■ Instructions to follow:
The listing that follows should be reproduced exactly, line for line.

■ Exercise materials:
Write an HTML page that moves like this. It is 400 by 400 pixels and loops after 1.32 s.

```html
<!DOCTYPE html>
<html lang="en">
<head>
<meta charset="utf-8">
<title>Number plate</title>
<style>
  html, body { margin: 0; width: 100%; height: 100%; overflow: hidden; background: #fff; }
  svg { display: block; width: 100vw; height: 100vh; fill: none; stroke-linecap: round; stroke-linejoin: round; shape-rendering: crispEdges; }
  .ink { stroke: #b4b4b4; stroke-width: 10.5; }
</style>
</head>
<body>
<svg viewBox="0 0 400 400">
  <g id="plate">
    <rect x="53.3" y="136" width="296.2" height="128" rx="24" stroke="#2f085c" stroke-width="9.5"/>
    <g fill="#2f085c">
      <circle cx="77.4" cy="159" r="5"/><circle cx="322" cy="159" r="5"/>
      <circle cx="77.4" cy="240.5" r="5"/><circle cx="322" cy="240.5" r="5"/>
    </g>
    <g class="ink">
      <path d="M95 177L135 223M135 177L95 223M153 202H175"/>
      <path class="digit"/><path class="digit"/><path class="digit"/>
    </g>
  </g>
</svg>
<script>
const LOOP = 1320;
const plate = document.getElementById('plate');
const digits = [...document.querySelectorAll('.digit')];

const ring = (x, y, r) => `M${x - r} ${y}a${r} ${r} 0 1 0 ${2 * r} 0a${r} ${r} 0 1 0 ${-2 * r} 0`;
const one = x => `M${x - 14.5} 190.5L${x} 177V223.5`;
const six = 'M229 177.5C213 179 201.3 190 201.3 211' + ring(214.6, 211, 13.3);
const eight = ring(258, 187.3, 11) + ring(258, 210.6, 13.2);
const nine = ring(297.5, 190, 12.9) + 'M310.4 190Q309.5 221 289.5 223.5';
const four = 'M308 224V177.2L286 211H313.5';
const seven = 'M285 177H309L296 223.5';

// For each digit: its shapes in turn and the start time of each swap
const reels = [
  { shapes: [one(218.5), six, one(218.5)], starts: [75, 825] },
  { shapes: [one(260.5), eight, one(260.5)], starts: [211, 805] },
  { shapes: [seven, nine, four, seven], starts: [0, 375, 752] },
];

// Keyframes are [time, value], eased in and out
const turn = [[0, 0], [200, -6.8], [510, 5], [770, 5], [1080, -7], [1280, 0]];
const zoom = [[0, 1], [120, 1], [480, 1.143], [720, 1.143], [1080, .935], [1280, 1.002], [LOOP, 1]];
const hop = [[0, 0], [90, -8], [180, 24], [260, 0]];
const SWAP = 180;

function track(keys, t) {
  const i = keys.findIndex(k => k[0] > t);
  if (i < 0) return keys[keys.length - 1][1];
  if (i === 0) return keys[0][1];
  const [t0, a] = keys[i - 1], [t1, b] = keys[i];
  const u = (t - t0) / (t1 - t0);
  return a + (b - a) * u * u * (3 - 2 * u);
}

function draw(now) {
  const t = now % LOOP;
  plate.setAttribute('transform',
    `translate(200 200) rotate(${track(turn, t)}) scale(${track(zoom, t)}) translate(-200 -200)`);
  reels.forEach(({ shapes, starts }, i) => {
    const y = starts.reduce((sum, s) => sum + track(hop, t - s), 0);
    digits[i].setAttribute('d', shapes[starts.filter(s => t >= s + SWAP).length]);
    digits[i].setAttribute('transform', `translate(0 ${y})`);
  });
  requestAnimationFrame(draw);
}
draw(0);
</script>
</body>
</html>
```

■ Response:
Write an HTML page that moves like this. It is 400 by 400 pixels and loops after 1.32 s.

```html
<!DOCTYPE html>
<html lang="en">
<head>
<meta charset="utf-8">
<title>Number plate</title>
<style>
  html, body { margin: 0; width: 100%; height: 100%; overflow: hidden; background: #fff; }
  svg { display: block; width: 100vw; height: 100vh; fill: none; stroke-linecap: round; stroke-linejoin: round; shape-rendering: crispEdges; }
  .ink { stroke: #b4b4b4; stroke-width: 10.5; }
</style>
</head>
<body>
<svg viewBox="0 0 400 400">
  <g id="plate">
    <rect x="53.3" y="136" width="296.2" height="128" rx="24" stroke="#2f085c" stroke-width="9.5"/>
    <g fill="#2f085c">
      <circle cx="77.4" cy="159" r="5"/><circle cx="322" cy="159" r="5"/>
      <circle cx="77.4" cy="240.5" r="5"/><circle cx="322" cy="240.5" r="5"/>
    </g>
    <g class="ink">
      <path d="M95 177L135 223M135 177L95 223M153 202H175"/>
      <path class="digit"/><path class="digit"/><path class="digit"/>
    </g>
  </g>
</svg>
<script>
const LOOP = 1320;
const plate = document.getElementById('plate');
const digits = [...document.querySelectorAll('.digit')];

const ring = (x, y, r) => `M${x - r} ${y}a${r} ${r} 0 1 0 ${2 * r} 0a${r} ${r} 0 1 0 ${-2 * r} 0`;
const one = x => `M${x - 14.5} 190.5L${x} 177V223.5`;
const six = 'M229 177.5C213 179 201.3 190 201.3 211' + ring(214.6, 211, 13.3);
const eight = ring(258, 187.3, 11) + ring(258, 210.6, 13.2);
const nine = ring(297.5, 190, 12.9) + 'M310.4 190Q309.5 221 289.5 223.5';
const four = 'M308 224V177.2L286 211H313.5';
const seven = 'M285 177H309L296 223.5';

// For each digit: its shapes in turn and the start time of each swap
const reels = [
  { shapes: [one(218.5), six, one(218.5)], starts: [75, 825] },
  { shapes: [one(260.5), eight, one(260.5)], starts: [211, 805] },
  { shapes: [seven, nine, four, seven], starts: [0, 375, 752] },
];

// Keyframes are [time, value], eased in and out
const turn = [[0, 0], [200, -6.8], [510, 5], [770, 5], [1080, -7], [1280, 0]];
const zoom = [[0, 1], [120, 1], [480, 1.143], [720, 1.143], [1080, .935], [1280, 1.002], [LOOP, 1]];
const hop = [[0, 0], [90, -8], [180, 24], [260, 0]];
const SWAP = 180;

function track(keys, t) {
  const i = keys.findIndex(k => k[0] > t);
  if (i < 0) return keys[keys.length - 1][1];
  if (i === 0) return keys[0][1];
  const [t0, a] = keys[i - 1], [t1, b] = keys[i];
  const u = (t - t0) / (t1 - t0);
  return a + (b - a) * u * u * (3 - 2 * u);
}

function draw(now) {
  const t = now % LOOP;
  plate.setAttribute('transform',
    `translate(200 200) rotate(${track(turn, t)}) scale(${track(zoom, t)}) translate(-200 -200)`);
  reels.forEach(({ shapes, starts }, i) => {
    const y = starts.reduce((sum, s) => sum + track(hop, t - s), 0);
    digits[i].setAttribute('d', shapes[starts.filter(s => t >= s + SWAP).length]);
    digits[i].setAttribute('transform', `translate(0 ${y})`);
  });
  requestAnimationFrame(draw);
}
draw(0);
</script>
</body>
</html>
```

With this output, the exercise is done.